> [WHAT THE EXERCISE ASKS]:
If a line in the data below holds the word "fill", include it in the count. Give only the final number.

> [PROVIDED MATERIAL]:
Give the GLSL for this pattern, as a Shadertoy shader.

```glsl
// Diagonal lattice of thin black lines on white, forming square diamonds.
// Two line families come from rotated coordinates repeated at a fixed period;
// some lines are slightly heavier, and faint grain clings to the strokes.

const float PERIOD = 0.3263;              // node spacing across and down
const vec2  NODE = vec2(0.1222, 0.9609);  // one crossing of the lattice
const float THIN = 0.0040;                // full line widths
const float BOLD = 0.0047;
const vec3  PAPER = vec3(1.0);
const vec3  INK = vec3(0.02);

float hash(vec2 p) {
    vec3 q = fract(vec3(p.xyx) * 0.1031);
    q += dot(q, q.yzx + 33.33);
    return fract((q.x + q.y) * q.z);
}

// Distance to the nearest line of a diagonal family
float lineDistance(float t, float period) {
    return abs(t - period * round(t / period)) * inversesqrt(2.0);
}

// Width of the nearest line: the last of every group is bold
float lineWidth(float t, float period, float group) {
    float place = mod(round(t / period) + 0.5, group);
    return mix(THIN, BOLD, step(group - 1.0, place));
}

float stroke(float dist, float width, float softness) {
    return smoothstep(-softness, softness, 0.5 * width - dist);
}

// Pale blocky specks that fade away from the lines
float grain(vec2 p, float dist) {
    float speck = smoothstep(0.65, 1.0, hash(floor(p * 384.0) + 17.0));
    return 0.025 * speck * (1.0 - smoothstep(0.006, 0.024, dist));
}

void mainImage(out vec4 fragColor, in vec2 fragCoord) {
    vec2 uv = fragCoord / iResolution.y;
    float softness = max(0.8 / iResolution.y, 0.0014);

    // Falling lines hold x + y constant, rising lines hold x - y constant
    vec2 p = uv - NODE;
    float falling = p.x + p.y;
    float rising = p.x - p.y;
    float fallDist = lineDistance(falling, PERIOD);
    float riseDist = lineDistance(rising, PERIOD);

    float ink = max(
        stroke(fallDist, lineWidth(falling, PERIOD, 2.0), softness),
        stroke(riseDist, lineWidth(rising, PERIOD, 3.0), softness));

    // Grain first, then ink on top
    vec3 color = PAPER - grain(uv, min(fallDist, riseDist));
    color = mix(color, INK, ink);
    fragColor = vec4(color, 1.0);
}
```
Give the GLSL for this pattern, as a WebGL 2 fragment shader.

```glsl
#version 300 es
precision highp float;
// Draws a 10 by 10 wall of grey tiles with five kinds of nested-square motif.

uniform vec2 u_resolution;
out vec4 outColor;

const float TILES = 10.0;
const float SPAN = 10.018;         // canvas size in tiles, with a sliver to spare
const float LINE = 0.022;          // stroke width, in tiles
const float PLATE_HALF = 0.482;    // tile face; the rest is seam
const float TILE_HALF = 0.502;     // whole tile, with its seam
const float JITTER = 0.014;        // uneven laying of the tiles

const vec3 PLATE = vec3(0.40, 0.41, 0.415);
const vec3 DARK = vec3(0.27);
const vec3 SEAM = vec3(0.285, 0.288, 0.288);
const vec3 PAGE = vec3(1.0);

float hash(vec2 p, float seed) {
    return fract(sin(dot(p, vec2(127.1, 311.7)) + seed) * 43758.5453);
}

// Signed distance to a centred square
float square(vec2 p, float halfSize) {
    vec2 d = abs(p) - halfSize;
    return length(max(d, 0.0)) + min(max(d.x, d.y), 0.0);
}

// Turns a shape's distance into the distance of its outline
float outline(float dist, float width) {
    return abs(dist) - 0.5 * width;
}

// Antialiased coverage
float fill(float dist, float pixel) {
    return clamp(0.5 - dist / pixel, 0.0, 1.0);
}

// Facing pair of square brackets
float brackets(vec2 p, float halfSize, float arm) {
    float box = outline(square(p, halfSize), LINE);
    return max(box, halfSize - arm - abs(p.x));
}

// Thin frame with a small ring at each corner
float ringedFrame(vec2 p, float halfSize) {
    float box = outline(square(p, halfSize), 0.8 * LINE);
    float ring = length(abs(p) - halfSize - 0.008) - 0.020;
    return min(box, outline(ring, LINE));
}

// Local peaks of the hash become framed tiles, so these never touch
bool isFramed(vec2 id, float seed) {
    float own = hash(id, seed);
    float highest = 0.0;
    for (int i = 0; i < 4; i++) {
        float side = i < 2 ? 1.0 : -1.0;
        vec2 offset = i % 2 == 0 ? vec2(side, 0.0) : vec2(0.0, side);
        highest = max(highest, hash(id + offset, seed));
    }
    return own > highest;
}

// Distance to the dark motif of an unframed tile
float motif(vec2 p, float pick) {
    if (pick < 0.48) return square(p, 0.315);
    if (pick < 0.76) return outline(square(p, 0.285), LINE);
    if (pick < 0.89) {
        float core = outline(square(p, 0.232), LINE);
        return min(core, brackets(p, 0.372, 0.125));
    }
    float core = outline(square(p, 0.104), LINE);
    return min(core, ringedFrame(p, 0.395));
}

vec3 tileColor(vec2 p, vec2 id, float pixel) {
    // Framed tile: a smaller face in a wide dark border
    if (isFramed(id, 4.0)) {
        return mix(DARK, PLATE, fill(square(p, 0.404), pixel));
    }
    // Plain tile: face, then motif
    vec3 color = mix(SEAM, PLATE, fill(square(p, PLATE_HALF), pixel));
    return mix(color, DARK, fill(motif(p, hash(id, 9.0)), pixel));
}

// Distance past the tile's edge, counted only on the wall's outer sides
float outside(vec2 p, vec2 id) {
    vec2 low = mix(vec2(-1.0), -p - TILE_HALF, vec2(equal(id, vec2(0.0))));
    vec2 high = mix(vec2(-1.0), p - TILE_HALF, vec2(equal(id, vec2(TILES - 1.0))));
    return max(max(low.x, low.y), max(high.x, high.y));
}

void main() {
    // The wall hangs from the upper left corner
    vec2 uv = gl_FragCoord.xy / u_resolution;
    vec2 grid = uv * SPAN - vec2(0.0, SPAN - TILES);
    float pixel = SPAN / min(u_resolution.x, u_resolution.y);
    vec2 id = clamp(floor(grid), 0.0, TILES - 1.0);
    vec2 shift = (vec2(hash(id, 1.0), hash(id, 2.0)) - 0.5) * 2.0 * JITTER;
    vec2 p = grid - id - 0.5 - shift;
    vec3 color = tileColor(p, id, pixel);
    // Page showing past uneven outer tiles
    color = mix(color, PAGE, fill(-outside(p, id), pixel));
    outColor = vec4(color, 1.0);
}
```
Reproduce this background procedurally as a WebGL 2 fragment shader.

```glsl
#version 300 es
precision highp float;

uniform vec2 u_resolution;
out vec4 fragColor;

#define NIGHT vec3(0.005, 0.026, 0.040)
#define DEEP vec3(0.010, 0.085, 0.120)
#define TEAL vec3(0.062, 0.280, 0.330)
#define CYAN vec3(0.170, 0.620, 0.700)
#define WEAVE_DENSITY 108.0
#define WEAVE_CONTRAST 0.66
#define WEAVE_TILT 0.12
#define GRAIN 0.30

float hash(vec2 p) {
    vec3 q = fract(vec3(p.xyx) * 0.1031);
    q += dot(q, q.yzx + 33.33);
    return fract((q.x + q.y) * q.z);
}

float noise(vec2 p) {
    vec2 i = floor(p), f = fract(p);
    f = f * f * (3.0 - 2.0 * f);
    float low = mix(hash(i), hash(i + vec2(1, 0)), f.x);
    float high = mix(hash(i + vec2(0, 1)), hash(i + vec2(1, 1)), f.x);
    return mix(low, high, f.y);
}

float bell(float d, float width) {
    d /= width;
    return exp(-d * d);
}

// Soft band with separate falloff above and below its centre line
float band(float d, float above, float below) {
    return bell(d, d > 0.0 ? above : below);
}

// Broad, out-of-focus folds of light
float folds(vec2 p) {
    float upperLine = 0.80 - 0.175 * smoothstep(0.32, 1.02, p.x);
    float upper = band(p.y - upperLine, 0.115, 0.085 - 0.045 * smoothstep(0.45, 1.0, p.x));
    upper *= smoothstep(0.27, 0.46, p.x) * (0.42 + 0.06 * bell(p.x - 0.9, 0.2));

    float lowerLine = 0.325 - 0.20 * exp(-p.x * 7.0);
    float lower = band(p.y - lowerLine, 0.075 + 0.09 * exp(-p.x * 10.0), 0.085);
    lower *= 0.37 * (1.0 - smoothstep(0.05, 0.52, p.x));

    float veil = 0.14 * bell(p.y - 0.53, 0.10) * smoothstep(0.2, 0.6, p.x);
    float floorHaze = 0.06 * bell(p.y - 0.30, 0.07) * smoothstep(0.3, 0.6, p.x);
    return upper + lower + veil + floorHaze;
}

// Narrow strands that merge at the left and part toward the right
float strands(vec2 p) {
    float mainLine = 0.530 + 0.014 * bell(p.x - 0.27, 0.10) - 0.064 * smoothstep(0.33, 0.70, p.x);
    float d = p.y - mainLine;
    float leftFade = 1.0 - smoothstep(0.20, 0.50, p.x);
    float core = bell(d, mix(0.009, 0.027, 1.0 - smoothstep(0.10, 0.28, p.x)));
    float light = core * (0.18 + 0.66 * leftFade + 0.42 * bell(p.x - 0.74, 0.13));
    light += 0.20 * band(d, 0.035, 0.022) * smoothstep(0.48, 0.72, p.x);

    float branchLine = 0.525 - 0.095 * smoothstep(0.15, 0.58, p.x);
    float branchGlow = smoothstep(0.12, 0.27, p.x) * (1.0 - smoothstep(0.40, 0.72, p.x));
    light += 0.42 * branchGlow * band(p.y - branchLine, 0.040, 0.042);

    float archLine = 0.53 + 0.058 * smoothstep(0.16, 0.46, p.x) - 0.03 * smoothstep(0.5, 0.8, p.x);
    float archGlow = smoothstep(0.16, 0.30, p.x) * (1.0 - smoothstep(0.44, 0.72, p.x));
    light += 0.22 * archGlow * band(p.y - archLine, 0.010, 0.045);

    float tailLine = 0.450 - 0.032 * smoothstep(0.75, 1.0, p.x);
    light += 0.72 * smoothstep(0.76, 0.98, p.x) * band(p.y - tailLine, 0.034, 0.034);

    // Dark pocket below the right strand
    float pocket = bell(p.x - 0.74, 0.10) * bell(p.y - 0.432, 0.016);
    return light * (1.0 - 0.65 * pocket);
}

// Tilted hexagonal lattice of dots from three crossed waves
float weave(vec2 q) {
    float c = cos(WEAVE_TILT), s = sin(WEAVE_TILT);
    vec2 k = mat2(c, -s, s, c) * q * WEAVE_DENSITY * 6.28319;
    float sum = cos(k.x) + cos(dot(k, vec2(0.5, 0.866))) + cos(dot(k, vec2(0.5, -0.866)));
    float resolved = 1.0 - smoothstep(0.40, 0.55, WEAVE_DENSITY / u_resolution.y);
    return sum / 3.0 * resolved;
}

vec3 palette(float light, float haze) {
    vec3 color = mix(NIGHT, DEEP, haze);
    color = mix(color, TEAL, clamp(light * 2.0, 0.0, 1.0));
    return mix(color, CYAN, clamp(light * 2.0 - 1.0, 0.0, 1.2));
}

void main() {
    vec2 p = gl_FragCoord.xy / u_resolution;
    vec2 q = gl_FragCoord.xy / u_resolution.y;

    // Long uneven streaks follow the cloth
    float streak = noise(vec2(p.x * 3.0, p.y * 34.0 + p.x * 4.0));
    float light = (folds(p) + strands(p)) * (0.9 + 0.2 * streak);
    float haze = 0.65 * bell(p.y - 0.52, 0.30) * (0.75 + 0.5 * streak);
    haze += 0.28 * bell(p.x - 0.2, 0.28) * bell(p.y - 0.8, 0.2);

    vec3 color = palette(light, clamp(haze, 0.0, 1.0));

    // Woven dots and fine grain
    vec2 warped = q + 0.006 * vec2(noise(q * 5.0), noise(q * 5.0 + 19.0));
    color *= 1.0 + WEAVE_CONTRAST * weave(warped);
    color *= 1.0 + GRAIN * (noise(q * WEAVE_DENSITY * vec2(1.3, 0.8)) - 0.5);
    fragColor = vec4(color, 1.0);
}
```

> [TASK RESULT]:
5